Step 8: Custom ROS Plugin

So the ROS package that we’re going to use will ensure that our stream of commands to autopilot is continuous.

The package is basically a simple Python script. I’ve included comments in the code, feel free to take a look to get an idea of what’s going on. This is a standard way of installing ROS packages from source from GitHub:

1. Make sure Odroid has internet connection, then run the following commands:

cd ~ - This will bring you to the “home” folder of Ubuntu

mkdir new_ws - We are creating a folder for our new ROS workspace, named new_ws

cd new_ws - Navigating into that folder

mkdir src - This folder will contain the source files of the packages in the workspace

cd src


git clone - makes a local copy of a github repository

cd ~/new_ws

catkin_make - build the packages in the workspace using catkin tool

echo "source ~/new_ws/devel/setup.bash" >> ~/.bashrc

source ~/.bashrc

That’s it, our package should be installed and ready to be used.

More on workspaces and catkin:

2. Run the mavros and rosbridge, as we did in the step 4. Then in another terminal, run:

rosrun gh-mavros

Here, we’re using a “rosrun” command, which allows you to run an executable, in our case - "" “gh-mavros” is the name of our custom package“” is the name of the executable python script in the package.If everything is ok, we should get a message that FCU (Flight Control Unit, or autopilot) is connected.

3. Now download the and open it.

In this definition we’re doing a few more things:

- creating a new ROS topic and publishing data to - our custom plugin will receive updates from this topic and publish an uninterrupted stream to the Mavros topic(/mavros/setpoint_position/local) that we used to send data to directly in the previous step.

- replacing sliders with a point referenced from Rhino viewport - this will allow us to visualize and manipulate the target setpoint in the viewport

- subscribing to a Mavros topic containing information about the vehicle’s position in space to visualize it in the viewport - will allow to visualize the motion of the vehicle in the Rhino viewport

4. Connect to rosbridge in the same way we did it before in step 6. Press the button to create a new ROS topic, and reference a new point from the Rhino viewport. Also press the button to subscribe to Mavros topic, we’ll be getting data containing vehicle’s position in space from it and visualizing it in the viewport.

5. If we now move the point in the viewport, in the terminal where we launched, we should see a message saying that a new target has been received.

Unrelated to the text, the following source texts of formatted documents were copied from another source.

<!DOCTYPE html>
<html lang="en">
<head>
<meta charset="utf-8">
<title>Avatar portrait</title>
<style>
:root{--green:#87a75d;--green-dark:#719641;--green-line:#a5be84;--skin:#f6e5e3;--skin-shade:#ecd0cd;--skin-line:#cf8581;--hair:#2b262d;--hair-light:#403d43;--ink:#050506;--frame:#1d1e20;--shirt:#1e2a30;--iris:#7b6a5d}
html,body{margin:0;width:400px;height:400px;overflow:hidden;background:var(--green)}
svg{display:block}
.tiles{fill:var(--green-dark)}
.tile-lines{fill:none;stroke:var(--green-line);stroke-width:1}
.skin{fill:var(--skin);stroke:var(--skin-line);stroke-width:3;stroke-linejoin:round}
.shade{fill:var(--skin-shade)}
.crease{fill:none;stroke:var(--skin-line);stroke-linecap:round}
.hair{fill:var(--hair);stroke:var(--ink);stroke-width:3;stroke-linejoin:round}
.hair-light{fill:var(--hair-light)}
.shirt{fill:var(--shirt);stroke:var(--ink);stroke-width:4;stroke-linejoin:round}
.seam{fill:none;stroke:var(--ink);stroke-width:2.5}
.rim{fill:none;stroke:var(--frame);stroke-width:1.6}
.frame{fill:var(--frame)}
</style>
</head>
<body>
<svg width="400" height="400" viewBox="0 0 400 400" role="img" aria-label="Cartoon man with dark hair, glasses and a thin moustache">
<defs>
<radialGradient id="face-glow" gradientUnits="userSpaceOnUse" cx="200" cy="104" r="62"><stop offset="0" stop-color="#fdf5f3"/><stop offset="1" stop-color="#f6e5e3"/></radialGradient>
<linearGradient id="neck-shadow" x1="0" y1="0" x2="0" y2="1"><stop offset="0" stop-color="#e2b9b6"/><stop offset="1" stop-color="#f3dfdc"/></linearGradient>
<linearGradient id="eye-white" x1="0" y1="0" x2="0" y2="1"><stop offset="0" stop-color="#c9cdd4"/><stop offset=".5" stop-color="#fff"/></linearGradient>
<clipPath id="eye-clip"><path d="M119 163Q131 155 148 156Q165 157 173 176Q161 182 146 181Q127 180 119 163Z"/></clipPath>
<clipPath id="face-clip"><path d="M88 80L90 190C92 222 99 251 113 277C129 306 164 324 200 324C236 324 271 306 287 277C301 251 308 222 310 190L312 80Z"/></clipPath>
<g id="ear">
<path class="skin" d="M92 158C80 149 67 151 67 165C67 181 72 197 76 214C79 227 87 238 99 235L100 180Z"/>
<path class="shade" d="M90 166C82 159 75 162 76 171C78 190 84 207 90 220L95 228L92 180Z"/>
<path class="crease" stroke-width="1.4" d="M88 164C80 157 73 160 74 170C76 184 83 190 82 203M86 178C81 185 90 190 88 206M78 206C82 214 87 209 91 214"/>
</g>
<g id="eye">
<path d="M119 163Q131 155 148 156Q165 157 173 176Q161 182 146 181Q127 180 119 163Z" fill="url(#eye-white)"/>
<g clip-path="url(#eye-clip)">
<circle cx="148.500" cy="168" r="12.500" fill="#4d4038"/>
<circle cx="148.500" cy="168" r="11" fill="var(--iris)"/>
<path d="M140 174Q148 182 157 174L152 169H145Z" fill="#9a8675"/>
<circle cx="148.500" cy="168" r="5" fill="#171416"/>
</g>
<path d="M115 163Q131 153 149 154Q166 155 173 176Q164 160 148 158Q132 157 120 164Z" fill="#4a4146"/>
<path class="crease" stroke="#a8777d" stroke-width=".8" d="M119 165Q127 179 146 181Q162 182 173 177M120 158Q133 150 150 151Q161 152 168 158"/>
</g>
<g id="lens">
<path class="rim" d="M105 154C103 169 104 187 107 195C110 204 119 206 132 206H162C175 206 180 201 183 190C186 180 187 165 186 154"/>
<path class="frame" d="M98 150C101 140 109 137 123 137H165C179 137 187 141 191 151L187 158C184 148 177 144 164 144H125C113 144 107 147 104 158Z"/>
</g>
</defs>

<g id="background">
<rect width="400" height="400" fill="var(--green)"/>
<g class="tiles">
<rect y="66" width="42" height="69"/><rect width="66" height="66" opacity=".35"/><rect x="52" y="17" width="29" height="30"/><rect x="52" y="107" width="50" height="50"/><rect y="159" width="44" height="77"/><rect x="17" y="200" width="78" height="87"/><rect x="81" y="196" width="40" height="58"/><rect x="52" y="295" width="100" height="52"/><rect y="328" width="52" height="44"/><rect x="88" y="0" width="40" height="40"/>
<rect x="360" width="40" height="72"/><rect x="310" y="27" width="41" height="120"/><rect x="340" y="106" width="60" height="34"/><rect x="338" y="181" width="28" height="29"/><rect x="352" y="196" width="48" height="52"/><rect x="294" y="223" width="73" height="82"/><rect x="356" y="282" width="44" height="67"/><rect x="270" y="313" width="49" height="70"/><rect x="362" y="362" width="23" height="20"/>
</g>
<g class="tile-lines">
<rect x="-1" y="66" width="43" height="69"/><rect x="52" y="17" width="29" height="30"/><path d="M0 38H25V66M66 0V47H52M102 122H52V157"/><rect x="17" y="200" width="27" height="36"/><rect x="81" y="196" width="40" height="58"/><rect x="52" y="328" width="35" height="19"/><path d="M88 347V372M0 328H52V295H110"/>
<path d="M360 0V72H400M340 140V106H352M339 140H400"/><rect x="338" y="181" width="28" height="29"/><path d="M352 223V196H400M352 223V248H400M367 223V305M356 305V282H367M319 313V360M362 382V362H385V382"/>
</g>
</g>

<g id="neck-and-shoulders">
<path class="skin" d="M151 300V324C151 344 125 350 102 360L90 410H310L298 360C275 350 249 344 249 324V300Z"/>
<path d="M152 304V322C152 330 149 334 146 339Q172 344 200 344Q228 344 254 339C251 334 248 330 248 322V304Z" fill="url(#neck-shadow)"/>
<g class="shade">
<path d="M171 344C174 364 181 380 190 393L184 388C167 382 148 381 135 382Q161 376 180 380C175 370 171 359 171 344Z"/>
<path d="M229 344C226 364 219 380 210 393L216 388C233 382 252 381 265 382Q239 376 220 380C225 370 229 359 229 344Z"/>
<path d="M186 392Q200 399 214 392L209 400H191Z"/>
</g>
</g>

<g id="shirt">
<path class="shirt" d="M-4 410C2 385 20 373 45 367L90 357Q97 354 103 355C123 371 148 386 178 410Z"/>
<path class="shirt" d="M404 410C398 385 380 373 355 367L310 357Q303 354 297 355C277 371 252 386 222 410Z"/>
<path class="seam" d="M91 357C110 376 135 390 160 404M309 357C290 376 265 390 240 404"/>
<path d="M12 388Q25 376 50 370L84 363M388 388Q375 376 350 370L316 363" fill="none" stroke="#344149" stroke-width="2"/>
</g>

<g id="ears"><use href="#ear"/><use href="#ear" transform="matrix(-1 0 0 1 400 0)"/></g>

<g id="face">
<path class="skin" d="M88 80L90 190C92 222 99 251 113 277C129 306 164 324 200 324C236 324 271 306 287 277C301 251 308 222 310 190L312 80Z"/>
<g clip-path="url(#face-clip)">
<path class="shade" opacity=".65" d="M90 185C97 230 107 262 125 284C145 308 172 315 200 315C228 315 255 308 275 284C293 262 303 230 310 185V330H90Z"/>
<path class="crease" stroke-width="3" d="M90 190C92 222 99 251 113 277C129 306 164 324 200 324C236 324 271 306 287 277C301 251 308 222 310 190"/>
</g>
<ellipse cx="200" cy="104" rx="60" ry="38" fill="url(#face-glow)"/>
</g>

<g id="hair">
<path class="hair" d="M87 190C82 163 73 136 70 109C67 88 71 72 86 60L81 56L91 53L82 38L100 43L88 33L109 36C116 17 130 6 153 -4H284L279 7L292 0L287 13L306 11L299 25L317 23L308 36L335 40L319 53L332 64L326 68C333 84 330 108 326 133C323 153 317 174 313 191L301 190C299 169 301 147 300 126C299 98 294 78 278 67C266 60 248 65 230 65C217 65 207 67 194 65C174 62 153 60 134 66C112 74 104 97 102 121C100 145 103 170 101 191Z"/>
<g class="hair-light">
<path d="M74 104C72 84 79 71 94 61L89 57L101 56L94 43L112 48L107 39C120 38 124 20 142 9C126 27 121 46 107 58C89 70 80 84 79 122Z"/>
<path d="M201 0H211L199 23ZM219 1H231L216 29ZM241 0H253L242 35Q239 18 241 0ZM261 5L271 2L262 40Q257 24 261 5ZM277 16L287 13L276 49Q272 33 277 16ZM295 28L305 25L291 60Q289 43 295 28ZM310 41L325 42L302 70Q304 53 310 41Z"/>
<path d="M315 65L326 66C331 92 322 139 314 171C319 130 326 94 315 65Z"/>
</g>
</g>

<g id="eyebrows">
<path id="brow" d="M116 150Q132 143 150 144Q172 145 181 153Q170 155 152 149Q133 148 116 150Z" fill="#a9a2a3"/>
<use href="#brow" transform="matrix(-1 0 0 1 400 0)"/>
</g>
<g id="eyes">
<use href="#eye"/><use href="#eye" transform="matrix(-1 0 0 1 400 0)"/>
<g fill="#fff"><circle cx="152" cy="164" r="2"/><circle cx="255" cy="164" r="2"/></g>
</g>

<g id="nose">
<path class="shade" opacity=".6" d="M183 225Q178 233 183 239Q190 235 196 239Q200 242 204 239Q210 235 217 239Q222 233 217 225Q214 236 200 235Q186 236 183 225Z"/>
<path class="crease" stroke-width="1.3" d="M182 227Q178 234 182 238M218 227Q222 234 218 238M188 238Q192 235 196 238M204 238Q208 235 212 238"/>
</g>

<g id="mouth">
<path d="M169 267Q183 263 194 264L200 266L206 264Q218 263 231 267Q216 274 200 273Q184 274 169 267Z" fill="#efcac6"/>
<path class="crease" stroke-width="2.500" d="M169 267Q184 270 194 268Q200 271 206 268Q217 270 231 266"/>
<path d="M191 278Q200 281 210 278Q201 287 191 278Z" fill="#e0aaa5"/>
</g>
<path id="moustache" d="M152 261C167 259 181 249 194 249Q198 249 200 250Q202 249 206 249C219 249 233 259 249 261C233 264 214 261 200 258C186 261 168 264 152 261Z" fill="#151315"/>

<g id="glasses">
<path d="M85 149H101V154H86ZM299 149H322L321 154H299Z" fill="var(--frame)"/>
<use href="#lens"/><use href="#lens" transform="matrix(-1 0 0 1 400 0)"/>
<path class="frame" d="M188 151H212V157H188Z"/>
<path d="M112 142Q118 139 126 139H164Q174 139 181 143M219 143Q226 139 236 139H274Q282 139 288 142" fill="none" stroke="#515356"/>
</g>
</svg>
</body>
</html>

Step 9: Fly With Offboard Control

Before continuing: Warning, Offboard control is dangerous. Always be ready to switch back to manual control, or engage the kill switch, in case something goes wrong! Safety first!

When setting a reference point in grasshopper, be sure to put it close to the takeoff location of the drone. Take off manually, put the vehicle in the position control mode first, make sure it can hold position well and then switch to OFFBOARD. At this point you should be able to move the reference point in the Rhino viewport and observe the vehicle fly to the destination.

Grasshopper + ROS Autonomous Vehicle Control from Artyom Maxim on Vimeo.

Drones Contest 2016

Participated in the
Drones Contest 2016